The King Ranch Museum in Kingsville just opened a brand new exhibit. It describes the major role that the ranch has played in the development of the American Quarter Horse breed. And just like everything else on the ranch, it is impressive.
The new exhibit is called "From Old Sorrel to the Boon." It tells the story of the crucial role the King Ranch has played in the development of the American Quarter Horse breed.
It’s a story that goes back more than a hundred years when the ranch bought a foal from a horse breeder Alice, Texas for $125.
That foal grew into an impressive stallion named "Old Sorrel" by the ranch hands. Ranch owner Richard Kleberg himself trained him, and by all accounts, he was an excellent cow horse. He also became the cornerstone of the ranch’s renowned quarter horse bloodlines. Says James Clement III, the horse division manager for the ranch, " One thing that’s really important about the king ranch’s horse program is that everything on this ranch still traces back to a single sire, Old Sorrel, and so we’re at the 8th, 9th and 10th generation of his descendants and no ranch in the world has the genetic consistency of the King Ranch."
With a broad, muscled chest and powerful hindquarters, the breed is compact and agile — making them ideally suited for working livestock in brushy ranch country, and cattle in particular. They’re also fast sprinters. In fact, the breed gets its name for its ability to outrun most other breeds in the quarter mile.
Over the past century, the King Ranch has registered more than 7,300 quarter horses, and that’s more than any other ranch. Every one of them relates back to ‘Old Sorrell, and Clements says they have lots of customers, "People that compete in cutting cow horse, roping, rodeo events., also ranchers from all over the United States, Central, and South America — a lot of people from western Europe.
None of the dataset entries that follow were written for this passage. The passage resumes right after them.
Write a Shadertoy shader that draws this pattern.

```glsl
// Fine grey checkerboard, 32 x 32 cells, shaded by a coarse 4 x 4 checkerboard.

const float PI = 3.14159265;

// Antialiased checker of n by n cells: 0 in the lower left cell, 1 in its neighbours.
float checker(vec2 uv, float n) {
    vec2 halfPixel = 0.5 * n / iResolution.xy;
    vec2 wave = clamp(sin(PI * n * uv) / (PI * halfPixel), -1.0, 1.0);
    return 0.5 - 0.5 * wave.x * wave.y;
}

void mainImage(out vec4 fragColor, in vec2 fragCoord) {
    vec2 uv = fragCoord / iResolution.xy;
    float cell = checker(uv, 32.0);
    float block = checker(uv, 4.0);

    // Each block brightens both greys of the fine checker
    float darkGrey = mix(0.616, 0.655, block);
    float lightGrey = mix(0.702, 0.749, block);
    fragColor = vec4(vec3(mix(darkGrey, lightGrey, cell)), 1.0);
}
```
It is a rich history, and it’s thoroughly covered in the new exhibit. Clements says it had a bit of everything in it, "It shows awards, it shows a picture history going back to Captain King and this area called the wild horse desert, it traces that all the way up to today horses, and those performance horse bloodlines and ranch horse bloodlines that we continue to have on the king ranching… it shows the horses and all the awards they won listed, and the actual trophies… and it shows statues and saddles and other trophies and memorabilia."
The exhibit runs thru November of this year, so you’ve got some time to go see it. The King Ranch Museum is open Monday thru Saturday from 10-am to 4-pm, and on Sundays from 1-pm to 5-pm.